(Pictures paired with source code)
-*-*-
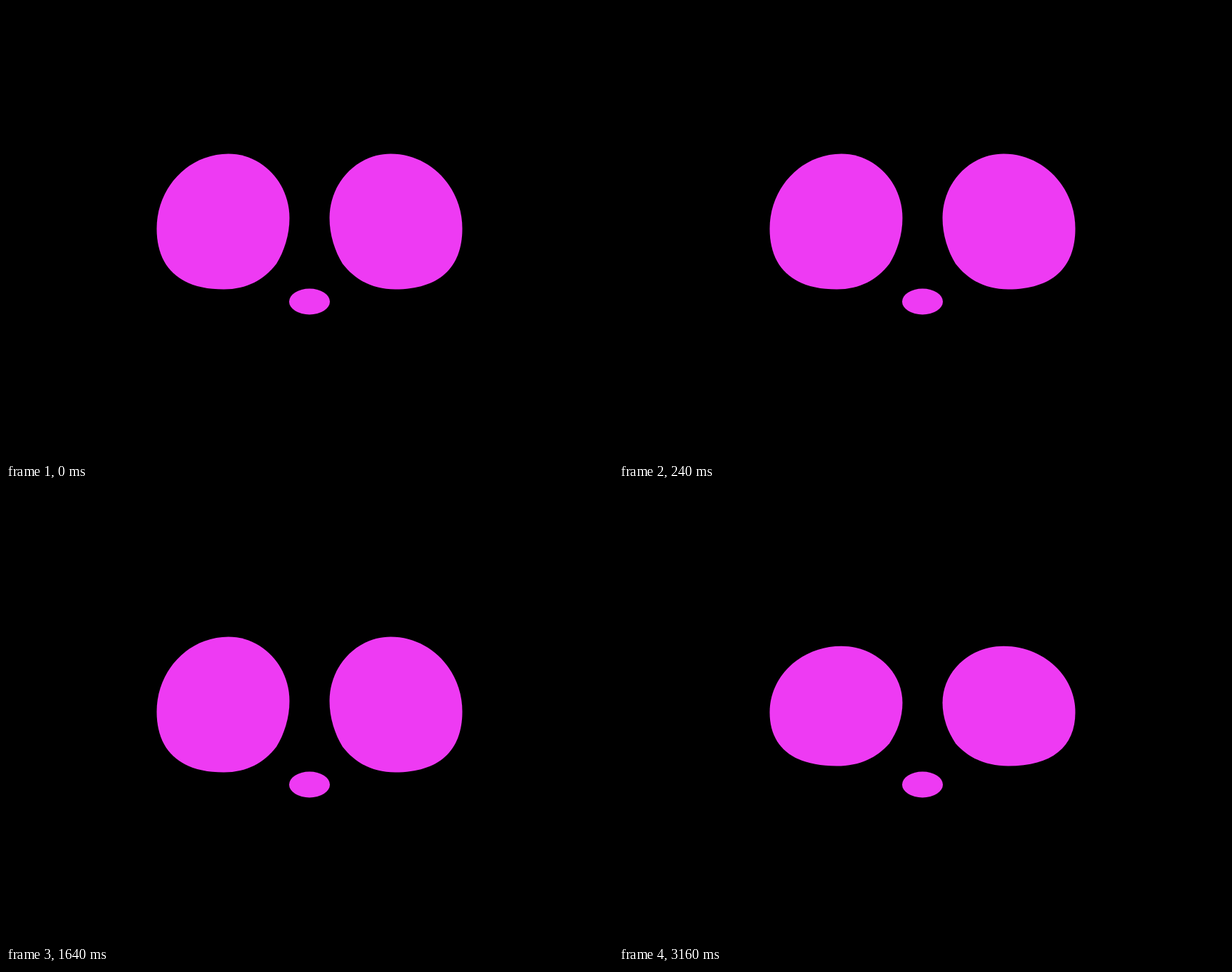
Recreate the animation shown at these times as an HTML page. Size 864 by 648 pixels, loop 3200 ms.

```html
<!DOCTYPE html>
<html lang="en">
<head>
<meta charset="utf-8">
<title>Blinking eyes</title>
<style>
  html, body { margin: 0; width: 100%; height: 100%; overflow: hidden; background: #000; }
  svg { display: block; width: 100%; height: 100%; fill: #ee3af3; }
</style>
</head>
<body>
<svg viewBox="0 0 864 648">
  <g id="eyes">
    <path id="eye" d="M316.5 210.5 C364.5 210.5 403.5 251.5 403.5 302 C403.5 326 396 349 385 367
      C367 390 343 403.5 310 403.5 C248 403.5 214.5 373 214.5 317 C214.5 258.2 260.2 210.5 316.5 210.5Z"/>
    <use href="#eye" transform="matrix(-1 0 0 1 864 0)"/>
  </g>
  <ellipse cx="432" cy="421" rx="29" ry="18.5"/>
</svg>
<script>
  const LOOP = 3200, STEP = 40;
  const BLINK_STARTS = [0, 1400, 2940], BLINK_LENGTH = 235;
  const CLOSED_SCALE = 0.1, PIVOT_Y = 324.8;
  const eyes = document.getElementById('eyes');

  // Linear close and reopen; 1 is fully open.
  function openness(time) {
    const start = BLINK_STARTS.find(s => time >= s && time < s + BLINK_LENGTH);
    if (start === undefined) return 1;
    const distance = Math.abs((time - start) / BLINK_LENGTH * 2 - 1);
    return CLOSED_SCALE + (1 - CLOSED_SCALE) * distance;
  }

  const startTime = performance.now();
  function draw() {
    const elapsed = (performance.now() - startTime) % LOOP;
    const scale = openness(Math.floor(elapsed / STEP) * STEP);
    eyes.setAttribute('transform', `matrix(1 0 0 ${scale} 0 ${PIVOT_Y * (1 - scale)})`);
    requestAnimationFrame(draw);
  }
  draw();
</script>
</body>
</html>
```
-*-*-
Would you copy each line of the records that contains "draw"?

  function draw() {
    requestAnimationFrame(draw);
  draw();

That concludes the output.